Action item: Count every line below that holds "glyphs". Number only.

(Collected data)

-*-

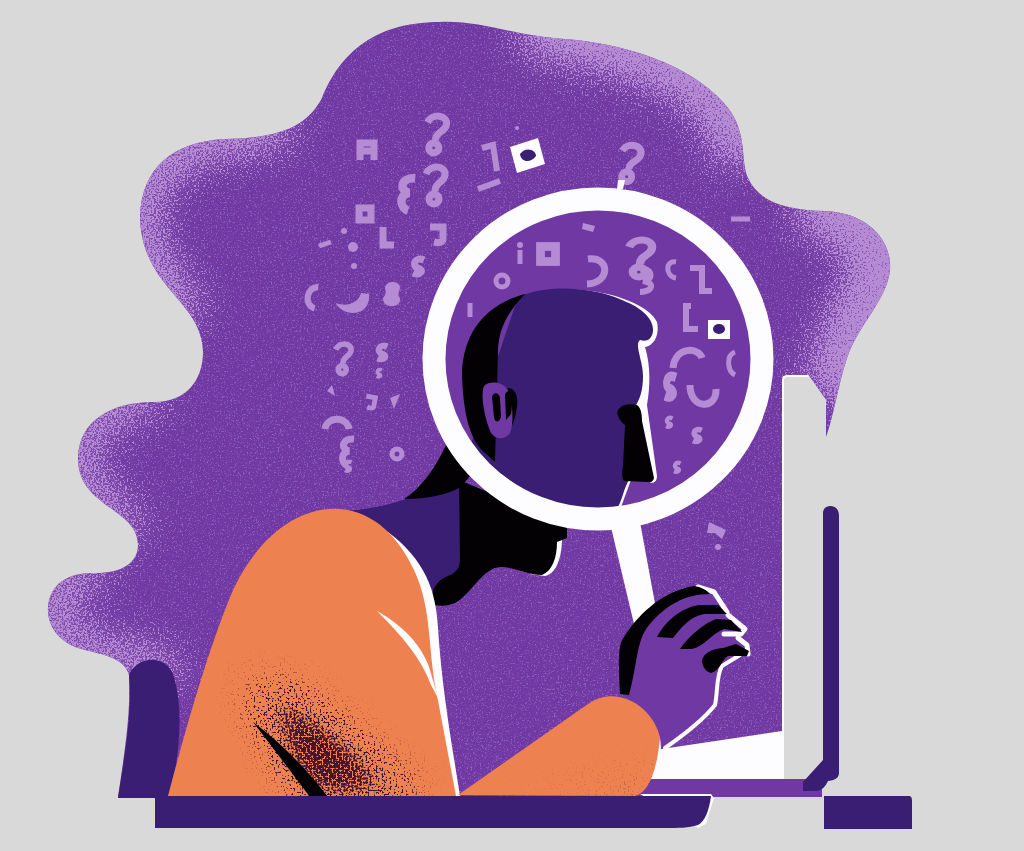
<!DOCTYPE html>
<html lang="en">
<head>
<meta charset="utf-8">
<title>Searching for answers</title>
<style>
:root {
  --paper: #d9d9d9;
  --violet: #7038a2;
  --lilac: #b58cd4;
  --indigo: #391e74;
  --orange: #ee8150;
  --ink: #030104;
  --white: #fdfcfe;
}
html, body { margin: 0; height: 100%; overflow: hidden; background: var(--paper); }
.scene { display: block; width: 1024px; height: 851px; }
.violet { fill: var(--violet); }
.indigo { fill: var(--indigo); }
.orange { fill: var(--orange); }
.ink { fill: var(--ink); }
.white { fill: var(--white); }
.paper { fill: var(--paper); }
.rim { fill: none; stroke: var(--white); stroke-linecap: round; stroke-linejoin: round; }
.glyphs { fill: none; stroke: var(--lilac); stroke-width: 7; }
.glyphs .solid { fill: var(--lilac); stroke: none; }
.glyphs .bright { fill: var(--white); stroke: none; }
.glyphs .pupil { fill: var(--indigo); stroke: none; }
</style>
</head>
<body>
<svg class="scene" viewBox="0 0 1024 851" role="img" aria-label="A man at a computer looks through a large magnifying glass, surrounded by a cloud of question marks and symbols">
  <defs>
    <path id="cloud-shape" d="M440 22C480 20 515 36 565 39C640 45 700 72 728 108C748 134 740 160 748 178C760 204 790 210 825 211C868 213 892 240 890 270C887 300 858 325 847 358C838 385 834 415 826 437V400L809 376H783V797H118C124 755 131 715 129 675C124 657 103 655 78 648C56 640 47 623 48 607C50 584 68 573 92 573C120 574 138 564 138 545C137 507 78 508 78 458C79 420 112 403 150 402C186 404 203 380 203 352C202 300 141 288 140 216C142 168 172 142 225 139C285 138 308 124 322 98C338 58 370 22 440 22Z"/>
    <clipPath id="cloud-clip"><use href="#cloud-shape"/></clipPath>
    <path id="shirt-shape" d="M168 796C188 720 212 638 234 588C258 538 298 506 340 509C374 512 398 536 414 570C432 608 428 650 436 690L456 796Z"/>
    <clipPath id="shirt-clip"><use href="#shirt-shape"/></clipPath>
    <path id="forearm-shape" d="M458 795L588 704C618 683 654 708 660 738C657 768 650 792 635 796Z"/>
    <clipPath id="forearm-clip"><use href="#forearm-shape"/></clipPath>
    <clipPath id="lens-clip"><ellipse cx="598" cy="359" rx="160" ry="157"/></clipPath>

    <filter id="stipple" x="0" y="0" width="1024" height="851" filterUnits="userSpaceOnUse" color-interpolation-filters="sRGB">
      <feGaussianBlur in="SourceAlpha" stdDeviation="21" result="soft"/>
      <feTurbulence type="fractalNoise" baseFrequency="0.55" numOctaves="2" seed="4"/>
      <feColorMatrix values="0 0 0 0 0  0 0 0 0 0  0 0 0 0 0  0 0 0 2.6 -0.8" result="noise"/>
      <feComposite in="soft" in2="noise" operator="arithmetic" k2="1" k3="1" k4="-0.9"/>
      <feComponentTransfer result="dots"><feFuncA type="linear" slope="4"/></feComponentTransfer>
      <feGaussianBlur in="SourceGraphic" stdDeviation="21"/>
      <feComponentTransfer result="tint"><feFuncA type="linear" slope="0.4"/></feComponentTransfer>
      <feFlood flood-color="#b58cd4"/>
      <feComposite in2="dots" operator="in" result="grain"/>
      <feMerge><feMergeNode in="tint"/><feMergeNode in="grain"/></feMerge>
    </filter>
    <filter id="ink-spray" x="150" y="600" width="520" height="220" filterUnits="userSpaceOnUse" color-interpolation-filters="sRGB">
      <feGaussianBlur in="SourceAlpha" stdDeviation="20" result="soft"/>
      <feTurbulence type="fractalNoise" baseFrequency="0.5" numOctaves="2" seed="9"/>
      <feColorMatrix values="0 0 0 0 0  0 0 0 0 0  0 0 0 0 0  0 0 0 2.6 -0.8" result="noise"/>
      <feComposite in="soft" in2="noise" operator="arithmetic" k2="0.9" k3="1" k4="-1"/>
      <feComponentTransfer result="dots"><feFuncA type="linear" slope="5"/></feComponentTransfer>
      <feFlood flood-color="#45142f"/>
      <feComposite in2="dots" operator="in"/>
    </filter>
    <filter id="speckle" x="0" y="0" width="1024" height="851" filterUnits="userSpaceOnUse" color-interpolation-filters="sRGB">
      <feTurbulence type="fractalNoise" baseFrequency="0.7" numOctaves="2" seed="2"/>
      <feColorMatrix values="0 0 0 0 0.71  0 0 0 0 0.55  0 0 0 0 0.83  0 0 0 4 -2.2"/>
      <feComposite in2="SourceAlpha" operator="in"/>
    </filter>

    <g id="question">
      <path d="M-9 -8C-5 -18 11 -17 10 -7C9 1 0 0 0 9"/>
      <circle class="solid" cx="-1" cy="17" r="5"/>
    </g>
    <path id="arc" d="M-12 5C-10 -8 10 -8 12 5"/>
    <path id="squiggle" d="M6 -13C-6 -14 -8 -3 1 -1C-9 1 -6 12 0 14"/>
    <path id="corner" d="M-4 -10V8H7"/>
    <rect id="frame" x="-6" y="-6" width="12" height="12"/>
    <path id="hook" d="M-8 -7H5V6C4 9 0 9 -4 8"/>
    <path id="curl" d="M6 -6C-3 -10 -7 0 0 2C7 4 2 10 -5 7"/>
  </defs>

  <rect class="paper" width="1024" height="851"/>

  <g id="cloud">
    <use class="violet" href="#cloud-shape"/>
    <use href="#cloud-shape" filter="url(#speckle)" opacity=".35"/>
    <g clip-path="url(#cloud-clip)">
      <g filter="url(#stipple)" fill="none" stroke="#b58cd4">
        <path stroke-width="64" d="M525 22C610 34 690 55 730 102L752 160"/>
        <path stroke-width="68" d="M800 195C870 210 895 245 888 275C868 315 850 340 838 400"/>
        <path stroke-width="40" d="M290 126C210 132 148 145 136 210C136 260 165 290 190 320"/>
        <path stroke-width="32" d="M160 398C105 400 72 430 76 465C82 500 118 510 136 535"/>
        <path stroke-width="32" d="M105 571C62 570 40 595 46 620C56 645 90 650 130 660L178 672"/>
      </g>
    </g>
  </g>

  <g id="floating-symbols" class="glyphs">
    <use href="#question" x="436" y="131" transform="rotate(4 436 131)"/>
    <use href="#question" x="435" y="182"/>
    <use href="#question" x="630" y="160" transform="rotate(8 630 160)"/>
    <use href="#question" transform="translate(343 356) scale(.8)"/>
    <use href="#squiggle" transform="translate(408 194) scale(1.2)"/>
    <use href="#curl" x="418" y="266"/>
    <use href="#curl" transform="translate(382 352) scale(.9)"/>
    <use href="#curl" transform="translate(379 373) scale(.5)"/>
    <use href="#squiggle" transform="translate(348 452)"/>
    <use href="#curl" transform="translate(348 466) scale(.6)"/>
    <use href="#hook" x="438" y="234"/>
    <use href="#hook" transform="translate(371 402) scale(.7) rotate(10)"/>
    <use href="#corner" x="387" y="237"/>
    <use href="#frame" x="365" y="214"/>
    <use href="#arc" x="337" y="424"/>
    <use href="#arc" transform="translate(312 297) rotate(-80) scale(.9)"/>
    <path d="M360 160V143H374V160M360 151H374"/>
    <path d="M482 148L493 145L497 171M478 189L500 181" stroke-width="6"/>
    <path d="M319 246L331 242M731 219H750" stroke-width="5"/>
    <path class="solid" d="M336 303C346 307 358 304 361 293L369 294C371 318 342 317 336 303Z"/>
    <path class="solid" d="M385 288C386 280 400 280 400 288C399 293 397 294 400 298C402 309 382 309 383 298C386 294 386 293 385 288Z"/>
    <path class="solid" d="M327 391L332 385L335 396ZM390 398L400 394L394 409ZM709 522L726 530L722 539L715 533L707 533Z"/>
    <path class="bright" d="M618 180H625L623 189H617Z"/>
    <g class="solid">
      <circle cx="353" cy="247" r="5"/><circle cx="344" cy="231" r="3"/><circle cx="354" cy="266" r="3"/>
      <circle cx="517" cy="128" r="2"/><circle cx="718" cy="547" r="3"/>
    </g>
    <circle cx="397" cy="454" r="5" stroke-width="5"/>
    <path class="bright" d="M510 147L538 138L545 164L517 173Z"/>
    <path class="pupil" d="M520 154C526 146 536 150 536 156C531 163 521 163 520 154Z"/>
  </g>

  <g id="computer">
    <path class="paper" d="M783 376H809L826 400V779H783Z"/>
    <path class="rim" stroke-width="2" d="M783 779V380Q783 376 788 376H808"/>
    <path class="white" d="M655 750L782 731V779H645Z"/>
    <path class="violet" d="M640 779H822V797H635Z"/>
    <path class="indigo" d="M823 512Q824 506 831 506Q839 507 839 516V774Q838 780 828 781Q824 790 817 791H803V782L823 760Z"/>
  </g>

  <g id="chair-and-desk">
    <path class="indigo" d="M118 798C125 754 132 716 129 675C138 655 165 655 173 674C181 698 181 730 176 765L168 798Z"/>
    <path class="white" d="M640 794H711L714 798L706 824L698 828Z"/>
    <path class="indigo" d="M155 796H711C709 811 705 821 698 825C688 828 679 828 665 828H155Z"/>
    <path class="indigo" d="M824 796H910Q912 797 912 800V829H824Z"/>
  </g>

  <g id="neck-and-jaw">
    <path class="indigo" d="M346 511C380 508 398 502 408 498L462 484V570L434 592L400 545Z"/>
    <path class="ink" d="M447 443C435 469 421 488 404 499C427 499 447 495 461 487L475 470Z"/>
    <path class="white" d="M556 538H562C562 558 556 574 545 576L530 574Z"/>
    <path class="ink" d="M459 480L567 525V538L557 542C557 558 552 571 542 575C526 575 509 564 495 568C479 574 470 595 455 603C445 607 437 606 431 604C431 589 437 580 448 576C458 572 460 567 460 557Z"/>
  </g>

  <g id="lens-view">
    <ellipse class="violet" cx="598" cy="359" rx="160" ry="157"/>
    <g clip-path="url(#lens-clip)">
      <g class="glyphs">
        <use href="#question" transform="translate(640 255) scale(1.2 1)"/>
        <path d="M640 268C655 270 652 281 643 281C656 283 652 292 640 292" stroke-width="6"/>
        <path d="M588 259C610 256 611 283 587 284"/>
        <use href="#frame" transform="translate(548 254) scale(1.25)"/>
        <path class="solid" d="M583 223L595 226L593 232L582 229Z"/>
        <path d="M520 250V264M470 303V317" stroke-width="5"/>
        <circle class="solid" cx="520" cy="245" r="3"/>
        <circle cx="502" cy="281" r="6" stroke-width="5"/>
        <path d="M676 262C665 260 665 276 676 278M735 352C726 355 727 371 735 375" stroke-width="5"/>
        <path d="M690 268H702V291H712M691 306H686V329H698" stroke-width="6"/>
        <path d="M673 368C675 346 699 347 702 358M690 385C690 410 717 410 716 389"/>
        <use href="#curl" transform="translate(670 386) scale(1 1.4)"/>
        <use href="#curl" transform="translate(669 422) scale(.6)"/>
        <use href="#curl" transform="translate(697 435) scale(.8)"/>
        <use href="#curl" transform="translate(677 467) scale(.6)"/>
        <rect class="bright" x="708" y="320" width="22" height="19"/>
        <ellipse class="pupil" cx="719" cy="329" rx="6" ry="5"/>
      </g>
      <path class="white" d="M570 289C617 291 650 307 657 322C660 336 653 346 645 347C651 366 650 388 647 405L657 476Q657 483 651 483L620 450V340Z"/>
      <path class="white" d="M616 480H631L621 507L612 512Z"/>
      <path class="indigo" d="M518 297C548 284 592 287 622 300C645 309 654 321 653 331C652 340 646 342 640 340C634 345 643 360 643 376C643 390 640 400 634 408L629 480C624 488 623 497 619 505L605 525H520L465 465L490 380Z"/>
      <path class="ink" d="M525 294C504 316 499 332 498 350L495 462L484 452C468 438 463 408 462 374C463 331 487 304 525 294Z"/>
      <path class="ink" d="M617 413C619 405 628 403 637 405C641 408 642 414 642 421L654 478Q653 483 648 482L624 481Q621 478 623 466L625 425Q619 421 617 413Z"/>
    </g>
    <path class="ink" d="M503 389C515 384 520 397 516 412C514 425 510 431 503 432Z"/>
    <path class="violet" d="M484 386C490 380 503 382 508 390C513 405 514 423 510 433C505 440 496 440 491 433C485 420 480 396 484 386Z"/>
    <path class="ink" d="M492 397C493 392 499 392 500 398L501 417C499 423 495 423 494 417ZM505 394Q511 386 513 396L511 414L506 420Z"/>
  </g>

  <g id="magnifying-glass">
    <path class="white" d="M610 523L640 522L656 609L634 624Z"/>
    <ellipse class="rim" cx="598" cy="359" rx="164" ry="160" stroke-width="23"/>
  </g>

  <g id="shirt">
    <path class="white" d="M388 532C425 560 436 590 438 628C442 690 452 745 460 796H440Z"/>
    <use class="orange" href="#shirt-shape"/>
    <g clip-path="url(#shirt-clip)">
      <path filter="url(#ink-spray)" d="M248 685L300 700L372 762L420 800H310Z"/>
      <path class="ink" d="M253 722C280 742 306 768 328 797H310C290 771 272 746 253 722Z"/>
    </g>
    <path class="white" d="M377 611C407 628 426 650 432 677L439 700L431 685C421 658 402 636 377 611Z"/>
  </g>

  <g id="hand">
    <path class="violet" d="M624 697C620 668 620 640 640 620C657 602 680 585 702 588L728 612L747 632L748 655L722 668L718 704L662 748Z"/>
    <path class="rim" stroke-width="4" d="M665 748C688 732 704 719 715 705C718 691 716 676 722 666L740 655"/>
    <path class="rim" stroke-width="5" d="M698 587L714 592L727 612M728 615L745 629L741 634L724 634M738 638L747 645L748 654"/>
    <path class="ink" d="M620 694C619 668 617 645 624 637C636 618 659 592 694 586C701 587 707 590 710 594C684 594 665 606 649 625C636 641 638 662 629 695Z"/>
    <path class="ink" d="M657 637C665 622 680 608 699 605L718 605L727 614L704 614C689 617 681 628 673 638Z"/>
    <path class="ink" d="M680 649C688 637 703 624 716 619L731 620L742 632L724 629C711 634 705 646 692 649Z"/>
    <path class="ink" d="M702 661C703 653 712 649 723 648L736 644L749 651L747 656L728 656C722 659 720 671 711 673C705 671 703 667 702 661Z"/>
  </g>

  <g id="forearm">
    <path class="white" d="M650 722Q661 731 661 748L655 768Z"/>
    <use class="orange" href="#forearm-shape"/>
    <g clip-path="url(#forearm-clip)">
      <path filter="url(#ink-spray)" opacity=".5" d="M490 793H650L655 770L640 788Z"/>
    </g>
  </g>
</svg>
</body>
</html>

-*-

Written response: 6